When Dumfries and Galloways Council’s Economy Environment and Infrastructure Committee meet on 23 November Members will be updated on the progress of the Newton Stewart and Langholm Flood prevention schemes.
The Newton Stewart scheme has been progressing since it was first identified as a priority in 2016. Extensive work has been carried out, with surveys and ground investigations being undertaken to inform the final design. These designs were displayed at public consultation events in Newton Stewart with 124 people attending over three days. Feedback from questionnaires handed out at the event showed:
• 100% wanted to see a flood protection scheme provided
• 82% agreed the approach taken in developing the scheme
• 68% agreed that all available options to address the flooding were included and considered.
Work is progressing well on the scheme with the finalised scheme drawings and documents for the flood order to be completed this month. Reviewed costs will be reported in January 2019 and engagement with affected owners and key groups is due to take place from January to March 2019. Works on the whole scheme, including the building of the replacement Sparling Bridge, are expected to be completed in August 2019.
Langholm was identified as a Potentially Vulnerable Area (PVA) in the National Flood Risk Assessment published by SEPA in December 2011.
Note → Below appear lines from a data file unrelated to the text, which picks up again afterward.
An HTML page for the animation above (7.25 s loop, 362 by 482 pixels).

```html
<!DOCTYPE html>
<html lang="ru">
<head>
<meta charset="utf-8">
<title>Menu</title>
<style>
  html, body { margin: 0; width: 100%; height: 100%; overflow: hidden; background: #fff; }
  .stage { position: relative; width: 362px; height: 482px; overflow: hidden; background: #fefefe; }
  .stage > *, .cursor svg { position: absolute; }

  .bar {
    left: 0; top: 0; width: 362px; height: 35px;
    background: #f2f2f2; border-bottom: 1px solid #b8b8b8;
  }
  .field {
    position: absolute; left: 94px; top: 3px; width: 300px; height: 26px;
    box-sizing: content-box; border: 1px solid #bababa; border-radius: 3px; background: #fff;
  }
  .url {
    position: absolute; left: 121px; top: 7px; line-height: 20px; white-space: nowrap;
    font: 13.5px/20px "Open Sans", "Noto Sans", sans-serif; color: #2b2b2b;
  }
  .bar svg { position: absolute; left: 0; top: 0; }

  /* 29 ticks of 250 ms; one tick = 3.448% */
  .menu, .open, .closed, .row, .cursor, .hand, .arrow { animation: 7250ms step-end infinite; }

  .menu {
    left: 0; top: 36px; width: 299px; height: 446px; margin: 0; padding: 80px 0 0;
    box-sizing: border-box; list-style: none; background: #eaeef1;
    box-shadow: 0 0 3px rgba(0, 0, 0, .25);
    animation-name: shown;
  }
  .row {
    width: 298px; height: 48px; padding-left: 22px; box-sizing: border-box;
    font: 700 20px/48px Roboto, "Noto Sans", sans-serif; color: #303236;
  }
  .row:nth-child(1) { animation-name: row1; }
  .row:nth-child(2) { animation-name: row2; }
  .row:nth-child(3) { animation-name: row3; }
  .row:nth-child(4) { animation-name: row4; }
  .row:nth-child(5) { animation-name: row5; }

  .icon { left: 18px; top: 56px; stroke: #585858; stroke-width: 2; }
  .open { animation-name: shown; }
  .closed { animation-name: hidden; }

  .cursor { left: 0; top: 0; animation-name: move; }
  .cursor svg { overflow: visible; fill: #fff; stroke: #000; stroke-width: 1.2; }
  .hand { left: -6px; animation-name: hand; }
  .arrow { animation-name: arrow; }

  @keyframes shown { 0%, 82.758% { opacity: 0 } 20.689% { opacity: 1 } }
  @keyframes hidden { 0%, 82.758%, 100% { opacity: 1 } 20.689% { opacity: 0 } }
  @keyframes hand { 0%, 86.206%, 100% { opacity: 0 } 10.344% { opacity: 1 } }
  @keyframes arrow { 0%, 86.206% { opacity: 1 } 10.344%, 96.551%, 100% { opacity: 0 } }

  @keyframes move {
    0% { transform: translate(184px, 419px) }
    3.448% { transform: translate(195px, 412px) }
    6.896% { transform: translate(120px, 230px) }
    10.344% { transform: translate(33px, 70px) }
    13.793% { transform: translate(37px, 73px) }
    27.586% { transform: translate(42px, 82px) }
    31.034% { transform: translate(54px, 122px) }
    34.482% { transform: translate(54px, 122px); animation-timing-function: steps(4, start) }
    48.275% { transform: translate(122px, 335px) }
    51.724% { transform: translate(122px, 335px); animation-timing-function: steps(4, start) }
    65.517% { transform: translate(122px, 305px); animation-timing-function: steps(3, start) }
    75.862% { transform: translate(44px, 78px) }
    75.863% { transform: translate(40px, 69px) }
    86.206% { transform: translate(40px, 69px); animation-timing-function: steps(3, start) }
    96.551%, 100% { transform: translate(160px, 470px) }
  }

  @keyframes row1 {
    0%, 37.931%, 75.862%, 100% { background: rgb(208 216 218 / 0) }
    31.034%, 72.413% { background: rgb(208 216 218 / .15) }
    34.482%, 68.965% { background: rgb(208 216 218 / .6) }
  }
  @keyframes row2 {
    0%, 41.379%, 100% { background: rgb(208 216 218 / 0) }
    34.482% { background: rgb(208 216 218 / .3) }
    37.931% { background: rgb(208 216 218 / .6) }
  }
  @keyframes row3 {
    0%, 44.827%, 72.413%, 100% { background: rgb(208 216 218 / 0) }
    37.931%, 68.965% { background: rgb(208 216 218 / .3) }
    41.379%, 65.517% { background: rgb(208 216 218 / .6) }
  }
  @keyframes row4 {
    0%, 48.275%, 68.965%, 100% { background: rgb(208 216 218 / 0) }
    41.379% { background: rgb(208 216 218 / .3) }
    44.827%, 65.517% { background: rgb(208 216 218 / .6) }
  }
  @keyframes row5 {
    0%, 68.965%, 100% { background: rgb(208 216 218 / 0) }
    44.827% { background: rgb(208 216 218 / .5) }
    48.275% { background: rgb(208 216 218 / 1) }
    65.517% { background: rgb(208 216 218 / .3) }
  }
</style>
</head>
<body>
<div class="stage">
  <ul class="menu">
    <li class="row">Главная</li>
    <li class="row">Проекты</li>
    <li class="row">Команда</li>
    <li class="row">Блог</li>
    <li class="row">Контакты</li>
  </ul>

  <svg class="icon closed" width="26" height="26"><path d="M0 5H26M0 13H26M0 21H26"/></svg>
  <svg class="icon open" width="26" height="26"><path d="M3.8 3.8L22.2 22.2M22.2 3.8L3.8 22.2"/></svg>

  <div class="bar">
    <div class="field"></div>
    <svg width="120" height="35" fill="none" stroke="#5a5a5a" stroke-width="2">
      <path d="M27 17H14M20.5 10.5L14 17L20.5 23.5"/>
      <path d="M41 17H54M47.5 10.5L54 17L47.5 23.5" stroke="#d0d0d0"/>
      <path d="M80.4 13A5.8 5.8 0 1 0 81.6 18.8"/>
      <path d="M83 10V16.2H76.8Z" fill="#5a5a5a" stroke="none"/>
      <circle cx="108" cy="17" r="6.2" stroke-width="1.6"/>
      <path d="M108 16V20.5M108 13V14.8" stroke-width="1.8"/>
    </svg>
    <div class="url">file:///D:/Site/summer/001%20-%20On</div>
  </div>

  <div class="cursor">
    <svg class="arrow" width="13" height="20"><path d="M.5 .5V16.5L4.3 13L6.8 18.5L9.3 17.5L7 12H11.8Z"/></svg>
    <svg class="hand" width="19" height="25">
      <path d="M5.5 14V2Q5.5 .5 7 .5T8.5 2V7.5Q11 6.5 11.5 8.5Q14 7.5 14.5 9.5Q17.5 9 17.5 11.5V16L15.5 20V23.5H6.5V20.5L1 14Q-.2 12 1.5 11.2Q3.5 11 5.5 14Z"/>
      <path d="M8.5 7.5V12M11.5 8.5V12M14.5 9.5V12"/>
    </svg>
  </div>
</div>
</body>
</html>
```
Langholm is located at the confluence of three rivers: the Esk, Wauchope Water and Ewes
Water and, according to the Strategic Flood Risk Assessment, Langholm has more properties at risk of flooding than any other town in Dumfries and Galloway: with 524 properties within the 0.5% AEP flood inundation zone. (Annual Exceedance Probability (AEP) – the likelihood of occurrence of a flood of given size or larger occurring in any one year.)
RPS Consultants, who were appointed by the Council to undertake Flood Modelling in the town, finalised their report in June 2017. A ‘Long List’ of options was produced and analysed to identify deliverable and preferred options.
An initial meeting will take place in Langholm between Dumfries and Galloway Council, Langholm Community Council and consultants RPS. The first formal meeting to review options will take place in December with representatives from SEPA, Scottish Water, Scottish Natural heritage and other interested stakeholders. Following this, initial options will be developed, taken forward to outline design, and shared at a public engagement event in February 2019.
Chair of Economy, Environment and infrastructure Committee, Archie Dryburgh said: “These Flood Risk Management Schemes are vital to our communities in preparation for both current and future flooding dangers. Warnings about climate change need to be heeded, and we must prepare accordingly. We take our duties seriously, and schemes such as these are all about protecting, not only our people, but also homes and properties in these flood risk areas. I am glad now that we can move forward with this in Langholm for the whole area and also the work starting up in Holmwood in the New year”
Vice Chair, Andrew Wood said: “Flood risk is a real issue for a number of communities within our region, but it is not only about the safety of our communities, as a Council we also have a number of legal duties which we must adhere to which includes assessing bodies of water and managing the risk of flooding. Identification is only the start, and investment in these schemes provides long term protection for all.”